Records supplied: Begin

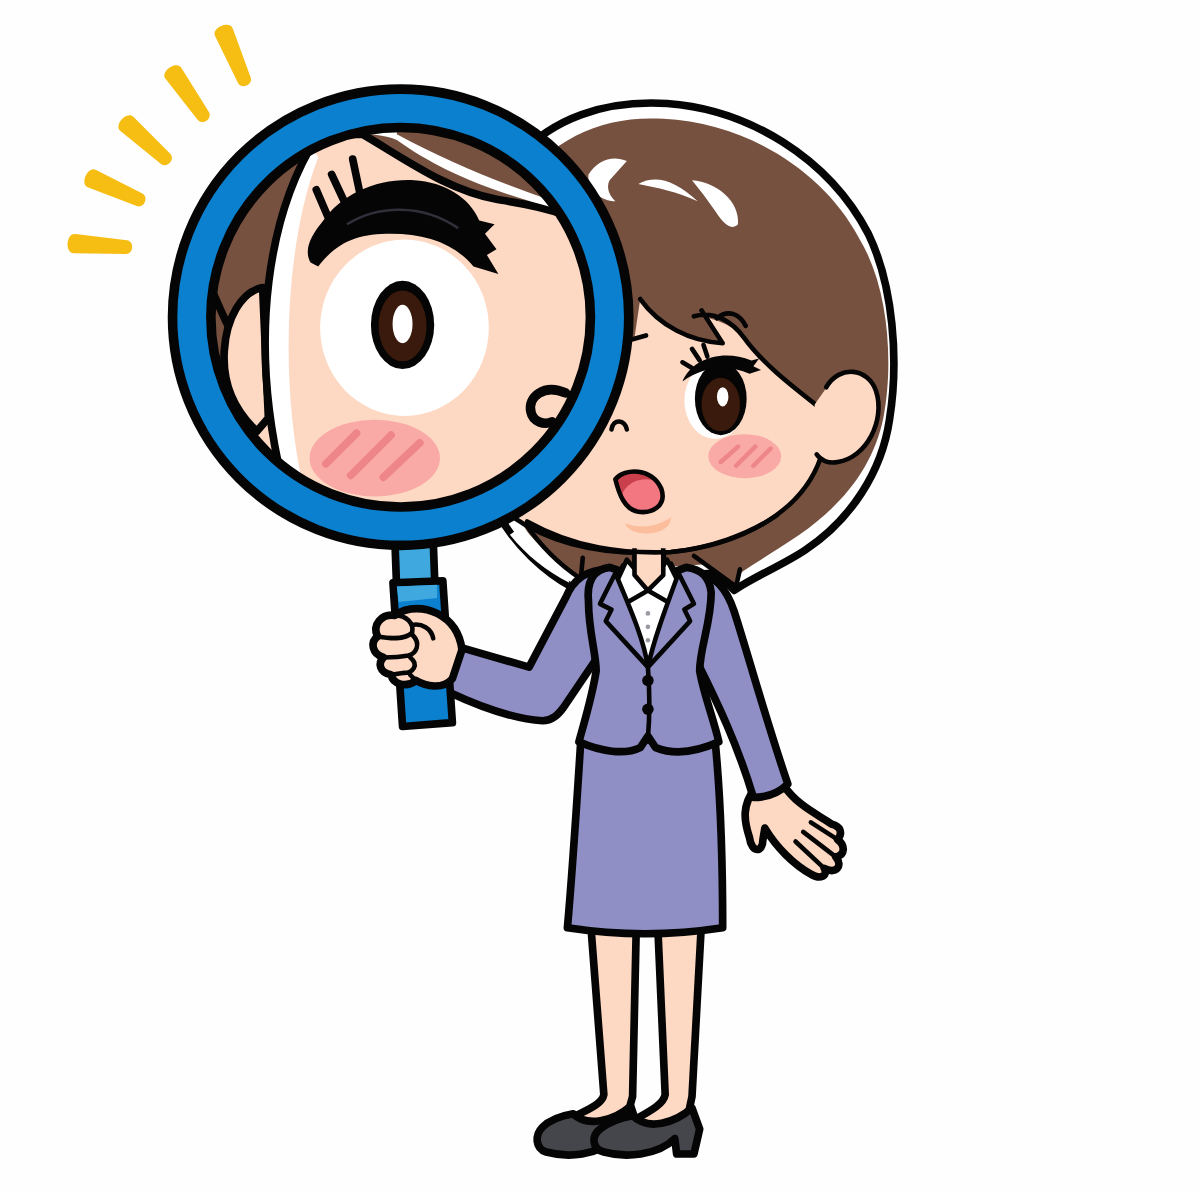
<!DOCTYPE html>
<html lang="en">
<head>
<meta charset="utf-8">
<title>Office worker looking through a magnifying glass</title>
<style>
:root{
  --paper:#fefefe; --ink:#050505; --white:#fff;
  --hair:#76513f; --skin:#fdd8c3; --skin-shade:#fbbd9c;
  --suit:#8f8fc6; --blue:#0b80cf; --blue-light:#3fa9df;
  --blush:#f9a9a6; --blush-line:#ee8588; --mouth:#f27780;
  --iris:#3a1a0c; --shoe:#45464b; --spark:#f6bd12;
}
html,body{margin:0;padding:0;background:var(--paper);overflow:hidden}
.canvas{display:block;width:1200px;height:1192px;background:var(--paper)}
.line{stroke:var(--ink);stroke-width:4;stroke-linejoin:round;stroke-linecap:round}
.thin{stroke-width:2.4}
.bold{stroke-width:5}
.none{fill:none}
.hair{fill:var(--hair)} .skin{fill:var(--skin)} .suit{fill:var(--suit)}
.white{fill:var(--white)} .ink{fill:var(--ink)} .shoe{fill:var(--shoe)}
.blue{fill:var(--blue)} .blue-light{fill:var(--blue-light)}
.spark{fill:var(--spark)} .iris{fill:var(--iris)}
.blush{fill:var(--blush)}
.blush-line{fill:none;stroke:var(--blush-line);stroke-linecap:round}
</style>
</head>
<body>
<svg class="canvas" viewBox="0 0 626 621.83" role="img" aria-label="Woman in a lavender suit holding a large magnifying glass in front of one eye">
  <defs>
    <path id="spark" d="M-5 -13C-5.5 -18 5.5 -18 5 -13L3.6 14C3.3 18 -3.3 18 -3.6 14Z"/>
    <clipPath id="lens-clip"><circle cx="209" cy="165.500" r="99"/></clipPath>
    <clipPath id="mouth-clip"><path d="M321 250C326 244 340 244 345 255C348 264 340 268 333 267C326 266 323 258 321 250Z"/></clipPath>
  </defs>

  <g id="sparkles" class="spark">
    <use href="#spark" transform="translate(122 29) rotate(-23)"/>
    <use href="#spark" transform="translate(98 49) rotate(-35)"/>
    <use href="#spark" transform="translate(76 73.500) rotate(-48)"/>
    <use href="#spark" transform="translate(60 98.500) rotate(-66)"/>
    <use href="#spark" transform="translate(52 128) rotate(-86)"/>
  </g>

  <g id="legs">
    <path class="skin line" d="M308 480L315 571C314 577 303 580 295 585L325 590L330 572L332 480Z"/>
    <path class="skin line" d="M343 480L347 571C346 577 336 581 326 587L357 591L361 572L366 480Z"/>
    <path class="shoe line" d="M283 588C287 584 293 582 299 581C306 588 320 585 329 577L333 589L331 602L322 602L320 594C312 603 296 604 285 601C279 599 279 592 283 588Z"/>
    <path class="shoe line" d="M313 589C318 585 324 583 330 582C338 590 352 586 361 578L365 589L362 602L353 602L352 594C343 603 326 604 315 601C308 599 309 592 313 589Z"/>
  </g>

  <g id="head">
    <path class="white line" d="M270 82C288 62 315 52 348 54C390 57 432 82 453 122C466 149 469 188 464 219C460 246 444 271 420 287C408 295 393 301 383 308L374 299L303 303L298 306C285 299 268 284 260 268Z"/>
    <path class="hair" d="M270 98C288 72 315 60 346 62C390 64 430 90 448 124C464 150 466 190 461 217C456 243 440 263 417 279C402 289 390 296 382 302L374 294L300 299C288 291 277 282 268 268Z"/>
    <path class="white" d="M266 279C275 290 285 298 297 304L295 297C285 290 278 283 273 274Z"/>
    <path class="line thin hair" d="M274 273C282 285 291 294 303 302L304 291M362 290L384 306L386 297"/>

    <path class="skin line thin" d="M331 284L331 302L338 311L347 302L346 284Z"/>
    <path class="skin line thin" d="M300 140L400 140L431 196L428 239C419 265 390 284 350 288C320 290 291 286 268 270Z"/>

    <g id="fringe">
      <path class="hair" d="M280 90L330 68L412 90L450 135L461 200L452 193C444 191 436 193 431 201L428 213C414 202 398 190 388 176C384 171 377 168 370 166L377 179C360 178 344 170 334 156L331 176L300 176Z"/>
      <path class="none line thin" d="M330 177L337 175M334 156C344 170 360 178 377 179L366 162M362 165C373 162 382 168 388 176C398 190 414 202 428 213M374 166C380 161 386 164 389 170"/>
      <path class="white" d="M307 91C312 83 320 81 327 84L318 94C316 98 318 102 321 105C314 105 306 99 307 91ZM333 96C342 91 352 94 364 105C353 100 343 98 333 96ZM361 94C374 95 386 105 385 117C381 121 377 116 373 110C369 104 365 99 361 94Z"/>
    </g>
    <path class="skin" d="M425 211L432 201C438 191 452 193 457 204C462 219 452 239 437 241C432 242 428 240 425 238Z"/>
    <path class="none line thin" d="M431 202C438 190 453 192 457 204C462 219 452 239 437 241C432 242 428 240 426 237"/>

    <g id="face-eye">
      <ellipse class="white" cx="373" cy="209" rx="16" ry="20"/>
      <ellipse class="ink" cx="376" cy="208" rx="13.500" ry="19"/>
      <ellipse class="iris" cx="376" cy="211" rx="10" ry="14"/>
      <ellipse class="white" cx="377" cy="207" rx="3" ry="5"/>
      <path class="ink" d="M356 199C361 187 377 182 392 188L396 187L393 191L397 193L391 195C380 190 367 191 356 199Z"/>
      <path class="none line thin" d="M361 192L356 189M365 188L361 182M369 186L367 180"/>
    </g>
    <g id="face-cheek">
      <ellipse class="blush" cx="388.500" cy="238" rx="19" ry="11.500"/>
      <path class="blush-line" stroke-width="2.300" d="M376 241L385 233M384 243L394 233M393 243L402 234"/>
    </g>
    <path class="none line thin" d="M319 224C320 218 326 219 327 224"/>
    <g id="mouth">
      <path fill="#c93f4c" d="M321 250C326 244 340 244 345 255C348 264 340 268 333 267C326 266 323 258 321 250Z"/>
      <ellipse cx="337" cy="261" rx="13" ry="11" fill="var(--mouth)" clip-path="url(#mouth-clip)"/>
      <path class="none line thin" d="M321 250C326 244 340 244 345 255C348 264 340 268 333 267C326 266 323 258 321 250Z"/>
      <path fill="var(--skin-shade)" d="M326 273C334 276 342 275 350 270C350 280 329 281 326 273Z"/>
    </g>
  </g>

  <g id="right-arm">
    <path class="skin line" d="M394 411C387 420 388 428 391 437C392 445 398 445 398 438L399 432C405 442 414 451 423 456C428 459 432 457 430 453C436 456 440 452 436 447C441 446 441 441 437 438C440 434 438 431 434 430C425 424 416 420 409 410Z"/>
    <path class="none line thin" d="M430 453L415 439M436 447L419 434M437 438L423 429"/>
    <path class="suit line" d="M362 298C373 300 379 307 383 319C391 344 400 377 411 409C406 414 400 416 393 416C385 389 374 366 364 346Z"/>
  </g>

  <g id="skirt">
    <path class="suit line" d="M303 386C301 417 299 450 296 484C322 488 351 488 377 484C377 449 376 416 373 386Z"/>
  </g>

  <g id="left-arm">
    <path class="suit line" d="M318 297C306 297 299 302 295 312L276 348L241 338C236 346 234 353 234 361C251 369 268 375 283 376C288 376 291 373 294 369L315 338Z"/>
  </g>

  <g id="jacket">
    <path class="suit line" d="M318 296C309 297 306 304 307 314C307 329 311 341 311 350C309 363 305 376 302 387C313 392 326 394 334 390L338 384L342 390C352 394 364 392 375 387C372 374 367 362 365 350C365 338 371 325 371 309C370 301 366 297 358 296L339 303Z"/>
    <path class="white line thin" d="M325 295L318 310L338 345L358 310L350 294L339 307Z"/>
    <path class="white line thin" d="M327 292L321 305L326 315L338 308L350 315L354 304L348 292L339 306Z"/>
    <path class="skin line thin" d="M331 283L331 300L338 308L346 300L346 285Z"/>
    <path class="skin" d="M328 279H349V286H328Z"/>
    <path class="suit line thin" d="M321 299L313 315L319 318L316 324L338 348C336 334 329 318 321 299ZM354 299L362 315L357 318L360 324L338 348C341 334 347 318 354 299Z"/>
    <path class="none line thin" d="M338 348C339 361 339 373 338 385"/>
    <g class="ink"><circle cx="338" cy="355" r="3"/><circle cx="338" cy="370" r="3"/></g>
    <g fill="#9a9aa4"><circle cx="338" cy="320" r="1.200"/><circle cx="338" cy="327" r="1.200"/><circle cx="338" cy="334" r="1.200"/></g>
  </g>
  <path id="jaw" class="none line thin" d="M275 272C300 286 325 289 350 288C370 286 390 279 405 269"/>

  <g id="magnifying-glass">
    <path class="blue-light line" d="M206 282L207 309H227L226 282Z"/>
    <path class="blue line" d="M205 304L231 303L236 377L210 379Z"/>
    <path fill="var(--blue-light)" d="M207 306L228 305L228 312L208 314Z"/>
    <circle class="blue line bold" cx="209" cy="165.500" r="119"/>
    <g id="lens" clip-path="url(#lens-clip)">
      <rect class="skin" x="105" y="60" width="210" height="210"/>
      <path class="hair" d="M100 60H172C149 90 138 125 136 190L110 195Z"/>
      <path class="white" d="M108 176C113 182 116 190 117 208L108 205Z"/>
      <path class="skin line" d="M137 150C126 152 118 166 117 183C116 199 121 213 134 225L140 218Z"/>
      <path class="none line" d="M110 150C113 157 116 164 119 170"/>
      <path class="white" d="M163 78C142 116 132 170 146 244L158 253C147 205 147 132 166 82Z"/>
      <path class="none line" d="M165 72C141 110 129 174 147 250"/>
      <path class="hair line" d="M160 58L161 78C166 71 174 70 189 70C213 84 233 99 259 104C270 106 281 107 294 112L300 90L250 55Z"/>
      <path class="white" d="M186 70C194 66 205 66 215 69C238 82 261 92 288 103L291 109C253 99 228 88 207 73C200 70 193 70 186 70Z"/>
      <path class="hair" d="M207 64L290 72L292 106C262 96 235 85 207 70Z"/>

      <g id="large-eye">
        <ellipse class="white" cx="211" cy="171" rx="44" ry="46"/>
        <ellipse class="ink" cx="210" cy="169.500" rx="16.500" ry="23"/>
        <ellipse class="iris" cx="210" cy="170" rx="12.500" ry="18.500"/>
        <ellipse class="white" cx="210" cy="169" rx="5.200" ry="10"/>
        <path class="ink" d="M162 137C158 130 163 122 168 116C178 101 197 93 216 94C232 95 245 103 250 115L258 117L253 122L259 130L254 133L260 143L247 139C237 127 222 122 204 122C187 122 176 126 166 139Z"/>
        <path class="none line" d="M171 113L165 99M180 106L173 91M188 102L184 83"/>
        <path d="M181 117C197 107 220 106 239 119" fill="none" stroke="#30303a" stroke-width="1.300"/>
      </g>
      <g id="large-cheek">
        <ellipse class="blush" cx="195.500" cy="239" rx="34" ry="20"/>
        <path class="blush-line" stroke-width="4" d="M170 242L186 226M183 248L204 227M200 249L219 231"/>
      </g>
      <path class="none line bold" d="M295 205C284 200 275 207 277 215C278 220 284 222 288 220"/>
    </g>
    <circle class="none line bold" cx="209" cy="165.500" r="99"/>
  </g>

  <g id="left-hand">
    <path class="skin line" d="M206 321C213 316 222 317 228 320C236 324 240 331 241 339L236 354C231 360 222 358 217 355C212 359 205 357 204 352C198 351 197 346 200 343C194 341 193 335 197 332C194 326 199 320 206 321Z"/>
    <path class="none line thin" d="M206 321C212 321 216 325 215 330C211 334 203 333 197 332M215 331C220 336 217 341 213 342C208 343 203 343 200 343M214 343C219 347 215 351 211 351L204 352M214 352L217 355M215 326C220 325 225 328 226 333"/>
  </g>
</svg>
</body>
</html>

Records supplied: End

Scan the data above and copy every line with "blue" in it.

§ **Response to this task**:
  --suit:#8f8fc6; --blue:#0b80cf; --blue-light:#3fa9df;
.blue{fill:var(--blue)} .blue-light{fill:var(--blue-light)}
    <path class="blue-light line" d="M206 282L207 309H227L226 282Z"/>
    <path class="blue line" d="M205 304L231 303L236 377L210 379Z"/>
    <path fill="var(--blue-light)" d="M207 306L228 305L228 312L208 314Z"/>
    <circle class="blue line bold" cx="209" cy="165.500" r="119"/>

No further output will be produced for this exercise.